|PROGRAMME||THE HISTORICAL ASSOCIATION||MEMBERSHIP||ABOUT US||SECRETARY'S DIARY||LINKS||CONTACT US|
Our lectures normally take place at Bath Royal Literary and Scientific Institution, 16-18 Queen Square, Bath, BA1 2HN.
It is not necessary to book in advance.
Dr Elena (Ellie) Woodacre is Reader in Renaissance History. She began her undergraduate studies in her native USA and completed her BA in Humanities with Classical Studies with the OU after she moved to the UK. She received an MA in Medieval Studies (with Merit) from the University of Reading in 2006 and shortly thereafter began her doctoral studies at Bath Spa University. Her PhD thesis was titled 'The Queens of Navarre 1274-1512: Succession, Politics and Partnership and focussed on issues surrounding female rule, matrimonial politics and the relationship between reigning queens and consort kings'. Her recent research has been focused on global, comparative work on queenship and on the economic agency and activity of royal women. She has also been researching the life of Joan of Navarre, duchess of Brittany and later consort queen of Henry IV of England, for a forthcoming monograph.
She joined the History Department at Winchester in 2012 and was until recently the Faculty Coordinator for Postgraduate Research Degrees. Elena is the organiser of the ‘Kings & Queens’ conference series and the founder of the Royal Studies Network, a resource that aims to bring together scholars who work on monarchical topics to enable them to collaborate and share information on their research.

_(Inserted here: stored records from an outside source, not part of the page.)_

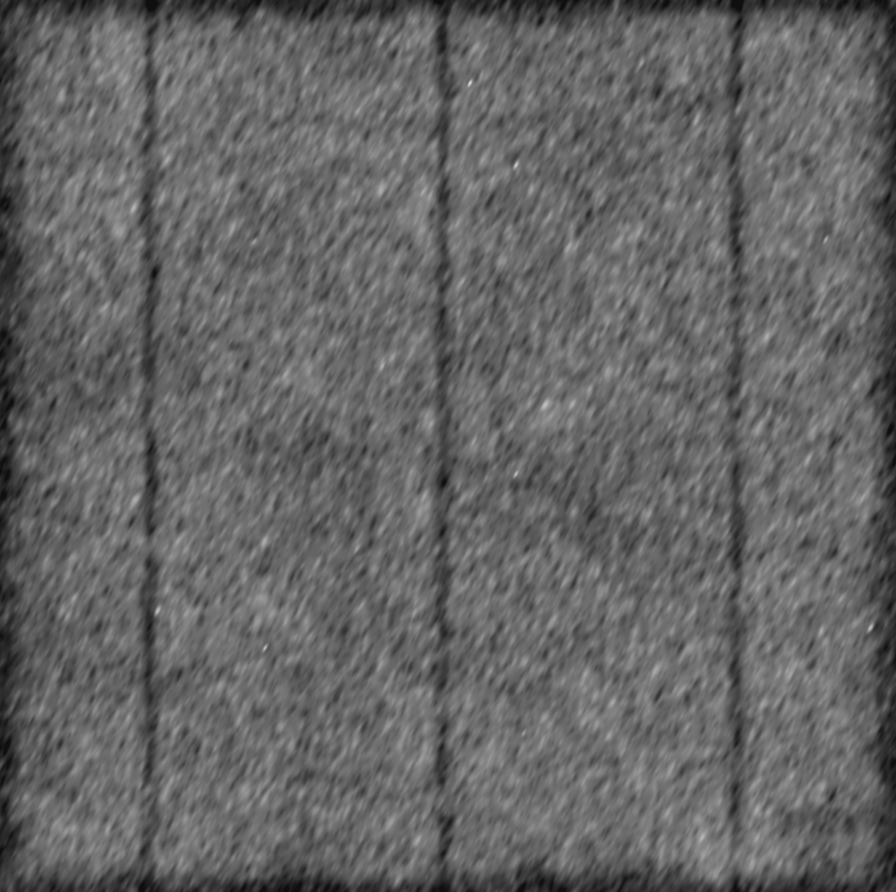
This texture is drawn by a Shadertoy shader. Its source:

```glsl
// Grainy grey slab with three soft vertical grooves, dark rims, stains and pale flecks.

// Tones
const float BASE_TONE   = 0.425;
const float GROOVE_DEPTH = 0.19;
const float RIM_DEPTH   = 0.25;
const float FLECK_GAIN  = 0.50;

// Grooves: first position, spacing and soft half width
const float GROOVE_START = 0.167;
const float GROOVE_STEP  = 0.3273;
const float GROOVE_WIDTH = 0.0085;

// Slanted grain: lean to the right going up, cells across and along
const float GRAIN_LEAN = 0.42;
const vec2  GRAIN_CELLS = vec2(145.0, 66.0);
const float GRAIN_AMOUNT = 0.135;
const float FINE_AMOUNT  = 0.065;

// Stains, rims and flecks
const float STAIN_AMOUNT = 0.055;
const vec2  RIM_WIDTH    = vec2(0.015, 0.014);
const float FLECK_GRID   = 9.0;
const float FLECK_CHANCE = 0.19;
const vec2  FLECK_SIZE   = vec2(0.0026, 0.0052);
const vec2  SMEAR_CENTER = vec2(0.915, 0.078);
const vec2  SMEAR_SIZE   = vec2(0.062, 0.015);

vec3 hash3(vec2 cell) {
    vec3 h = fract(cell.xyx * vec3(0.1031, 0.1030, 0.0973));
    h += dot(h, h.yxz + 33.33);
    return fract((h.xxy + h.yzz) * h.zyx);
}

// Cellular noise: jittered soft dots of random sign, mean zero
float cellNoise(vec2 p) {
    vec2 cell = floor(p);
    float sum = 0.0;
    for (int j = -1; j <= 1; j++) {
        for (int i = -1; i <= 1; i++) {
            vec2 id = cell + vec2(i, j);
            vec3 h = hash3(id);
            vec2 d = p - id - h.xy;
            sum += (2.0 * h.z - 1.0) * exp(-4.0 * dot(d, d));
        }
    }
    return sum;
}

vec2 lean(vec2 p) {
    return vec2(p.x - GRAIN_LEAN * p.y, p.y);
}

// Fine slanted streaks in two sizes
float grain(vec2 p) {
    vec2 q = lean(p) * GRAIN_CELLS;
    return GRAIN_AMOUNT * cellNoise(q + 17.0)
         + FINE_AMOUNT * cellNoise(q * 1.8 + 91.0);
}

// Broad uneven blotches
float stains(vec2 p) {
    return cellNoise(p * 6.0 + 41.0)
         + 0.6 * cellNoise(p * vec2(13.0, 17.0) + 7.0)
         + 0.4 * cellNoise(p * 32.0 + 63.0);
}

// Signed distance to the nearest groove, with slight wander
float grooveOffset(vec2 p) {
    float wander = 0.0012 * (sin(p.y * 23.0 + p.x * 9.0) + 0.6 * sin(p.y * 61.0));
    float t = (p.x + wander - GROOVE_START) / GROOVE_STEP;
    return (fract(t + 0.5) - 0.5) * GROOVE_STEP;
}

// Darkness along the four borders, ragged and wider on the left
float rim(vec2 p) {
    float ragged = 1.0 + 0.45 * cellNoise(p * 24.0 + 5.0);
    vec2 d = min(p, 1.0 - p) / (RIM_WIDTH * ragged);
    vec2 fall = exp(-d * d * 0.45);
    float left = 0.22 * exp(-p.x / 0.055);
    return 1.0 - (1.0 - fall.x) * (1.0 - fall.y) * (1.0 - left);
}

// Sparse bright slanted specks, at most one in each cell
float flecks(vec2 p) {
    vec2 cell = floor(p * FLECK_GRID);
    vec3 place = hash3(cell + 137.0);
    vec3 look = hash3(cell + 271.0);
    vec2 center = (cell + 0.15 + 0.7 * place.xy) / FLECK_GRID;
    vec2 d = lean(p - center) / (FLECK_SIZE * mix(0.7, 1.1, look.x));
    return step(place.z, FLECK_CHANCE) * mix(0.4, 1.0, look.y) * exp(-dot(d, d));
}

void mainImage(out vec4 fragColor, in vec2 fragCoord) {
    vec2 p = fragCoord / iResolution.xy;

    // Slab surface, a little lighter beside the grooves
    float offset = grooveOffset(p);
    float tone = BASE_TONE + grain(p) + STAIN_AMOUNT * stains(p);
    tone += 0.035 * exp(-abs(offset) / 0.05) - 0.012;

    // Grooves vary in strength along their length
    float g = offset / GROOVE_WIDTH;
    float wear = 1.0 + 0.35 * cellNoise(p * vec2(30.0, 48.0) + 23.0);
    tone -= GROOVE_DEPTH * wear * exp(-g * g);

    // Smear in the lower right corner, then the dark rims
    vec2 s = (p - SMEAR_CENTER) / SMEAR_SIZE;
    tone -= 0.10 * exp(-dot(s * s, s * s));
    tone -= RIM_DEPTH * rim(p);

    tone = max(tone, 0.06) + FLECK_GAIN * flecks(p);
    fragColor = vec4(vec3(clamp(tone, 0.0, 1.0)), 1.0);
}
```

Follow the RSN on Twitter. She is the Editor-in-Chief of the Royal Studies Journal, an academic open-access publication launched in 2014. Elena also an editor of two book series: Lives of Royal Women (Routledge) and Gender and Power in the Premodern World (ARC Humanities Press). Elena is leading an international project 'Examining the Resources and Revenues of Royal Women in Premodern Europe' which brings together researchers from the UK, Europe, North America and Australia to investigate the economic agency and activity of royal women.